[EXERCISE DESCRIPTION] Please copy out all lines of the entries that contain the word "skin".
DATA FOR PROCESSING: Begin
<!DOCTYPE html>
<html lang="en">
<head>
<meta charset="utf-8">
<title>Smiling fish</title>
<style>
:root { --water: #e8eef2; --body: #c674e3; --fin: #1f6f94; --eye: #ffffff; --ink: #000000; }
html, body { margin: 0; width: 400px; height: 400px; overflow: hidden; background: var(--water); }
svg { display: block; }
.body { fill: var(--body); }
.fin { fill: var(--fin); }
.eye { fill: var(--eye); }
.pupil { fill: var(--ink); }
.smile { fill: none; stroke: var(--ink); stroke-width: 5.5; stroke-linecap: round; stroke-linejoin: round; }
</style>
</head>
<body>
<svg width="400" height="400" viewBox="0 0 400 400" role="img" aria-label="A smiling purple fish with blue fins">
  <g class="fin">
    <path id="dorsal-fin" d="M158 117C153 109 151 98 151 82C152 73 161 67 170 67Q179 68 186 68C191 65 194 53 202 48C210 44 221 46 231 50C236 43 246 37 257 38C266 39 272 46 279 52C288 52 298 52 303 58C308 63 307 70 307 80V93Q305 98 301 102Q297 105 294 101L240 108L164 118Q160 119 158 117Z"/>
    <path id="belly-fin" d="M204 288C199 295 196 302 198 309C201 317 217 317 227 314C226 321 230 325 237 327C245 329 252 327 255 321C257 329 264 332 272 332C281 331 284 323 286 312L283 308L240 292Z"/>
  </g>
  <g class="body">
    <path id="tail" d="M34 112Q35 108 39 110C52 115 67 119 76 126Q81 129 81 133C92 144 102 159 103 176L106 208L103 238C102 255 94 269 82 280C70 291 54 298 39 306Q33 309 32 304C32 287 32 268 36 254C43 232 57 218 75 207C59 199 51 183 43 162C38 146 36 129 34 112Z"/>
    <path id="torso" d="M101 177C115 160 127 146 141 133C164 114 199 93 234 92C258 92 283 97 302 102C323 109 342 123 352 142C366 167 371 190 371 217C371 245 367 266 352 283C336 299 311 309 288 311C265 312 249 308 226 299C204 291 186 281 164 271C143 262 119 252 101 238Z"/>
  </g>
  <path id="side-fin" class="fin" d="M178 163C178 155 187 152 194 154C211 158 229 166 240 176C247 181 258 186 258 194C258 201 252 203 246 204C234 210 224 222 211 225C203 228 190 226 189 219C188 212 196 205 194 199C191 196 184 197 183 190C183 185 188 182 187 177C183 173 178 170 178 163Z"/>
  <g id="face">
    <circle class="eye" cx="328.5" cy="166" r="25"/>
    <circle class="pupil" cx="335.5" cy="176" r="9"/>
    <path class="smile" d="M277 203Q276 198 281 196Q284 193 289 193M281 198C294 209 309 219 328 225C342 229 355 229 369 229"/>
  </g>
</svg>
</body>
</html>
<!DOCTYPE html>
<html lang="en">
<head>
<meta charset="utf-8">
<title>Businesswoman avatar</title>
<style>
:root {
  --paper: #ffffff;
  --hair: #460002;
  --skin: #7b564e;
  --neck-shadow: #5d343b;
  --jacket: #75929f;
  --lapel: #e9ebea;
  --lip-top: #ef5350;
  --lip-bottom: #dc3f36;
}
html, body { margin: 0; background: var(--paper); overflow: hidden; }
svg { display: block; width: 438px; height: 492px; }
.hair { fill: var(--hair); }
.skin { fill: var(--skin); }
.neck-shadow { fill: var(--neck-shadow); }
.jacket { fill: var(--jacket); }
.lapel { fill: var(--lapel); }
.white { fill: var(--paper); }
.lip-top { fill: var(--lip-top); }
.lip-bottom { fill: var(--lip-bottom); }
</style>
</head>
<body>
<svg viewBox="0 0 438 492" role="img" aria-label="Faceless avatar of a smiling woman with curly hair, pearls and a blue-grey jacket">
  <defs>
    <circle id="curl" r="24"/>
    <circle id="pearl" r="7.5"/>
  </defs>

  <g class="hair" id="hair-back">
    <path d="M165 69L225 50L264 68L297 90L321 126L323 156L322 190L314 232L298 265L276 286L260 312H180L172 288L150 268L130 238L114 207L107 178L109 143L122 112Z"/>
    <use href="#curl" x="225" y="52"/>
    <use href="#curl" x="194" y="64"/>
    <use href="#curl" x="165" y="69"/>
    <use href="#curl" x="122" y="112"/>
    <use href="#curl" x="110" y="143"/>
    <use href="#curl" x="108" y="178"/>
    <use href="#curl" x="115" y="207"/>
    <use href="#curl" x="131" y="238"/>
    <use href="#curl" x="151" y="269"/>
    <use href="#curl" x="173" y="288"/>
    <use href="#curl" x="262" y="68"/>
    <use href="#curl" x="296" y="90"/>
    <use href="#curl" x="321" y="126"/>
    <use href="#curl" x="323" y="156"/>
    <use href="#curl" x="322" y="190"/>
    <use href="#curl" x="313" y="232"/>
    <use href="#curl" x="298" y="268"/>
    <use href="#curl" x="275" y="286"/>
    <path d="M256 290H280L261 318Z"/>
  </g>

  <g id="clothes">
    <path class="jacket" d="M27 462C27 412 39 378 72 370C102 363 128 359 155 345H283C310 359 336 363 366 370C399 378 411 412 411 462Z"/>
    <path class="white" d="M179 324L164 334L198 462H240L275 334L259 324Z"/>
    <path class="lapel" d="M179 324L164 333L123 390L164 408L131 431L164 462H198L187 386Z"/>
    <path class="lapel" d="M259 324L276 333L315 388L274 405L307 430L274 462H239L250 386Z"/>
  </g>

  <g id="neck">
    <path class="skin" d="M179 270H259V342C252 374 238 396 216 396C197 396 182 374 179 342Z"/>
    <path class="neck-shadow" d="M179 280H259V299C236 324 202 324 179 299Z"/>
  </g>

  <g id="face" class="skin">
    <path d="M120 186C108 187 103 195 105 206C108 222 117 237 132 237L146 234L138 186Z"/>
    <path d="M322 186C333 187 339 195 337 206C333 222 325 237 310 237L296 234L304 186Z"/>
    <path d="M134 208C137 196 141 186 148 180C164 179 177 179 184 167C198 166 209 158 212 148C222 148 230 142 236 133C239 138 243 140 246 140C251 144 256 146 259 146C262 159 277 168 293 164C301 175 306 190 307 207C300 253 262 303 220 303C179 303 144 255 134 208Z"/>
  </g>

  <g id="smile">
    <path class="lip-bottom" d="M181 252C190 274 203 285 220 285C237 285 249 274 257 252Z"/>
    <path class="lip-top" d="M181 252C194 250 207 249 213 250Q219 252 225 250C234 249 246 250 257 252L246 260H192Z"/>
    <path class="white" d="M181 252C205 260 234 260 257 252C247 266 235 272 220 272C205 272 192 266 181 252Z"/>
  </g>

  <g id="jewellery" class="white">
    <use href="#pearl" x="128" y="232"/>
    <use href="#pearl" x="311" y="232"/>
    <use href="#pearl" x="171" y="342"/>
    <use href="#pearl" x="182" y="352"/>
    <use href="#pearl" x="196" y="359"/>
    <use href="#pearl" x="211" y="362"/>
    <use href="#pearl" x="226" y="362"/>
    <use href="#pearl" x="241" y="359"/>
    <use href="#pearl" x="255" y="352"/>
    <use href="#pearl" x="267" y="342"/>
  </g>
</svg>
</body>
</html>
DATA FOR PROCESSING: End
[EXPECTED ANSWER]
  --skin: #7b564e;
.skin { fill: var(--skin); }
    <path class="skin" d="M179 270H259V342C252 374 238 396 216 396C197 396 182 374 179 342Z"/>
  <g id="face" class="skin">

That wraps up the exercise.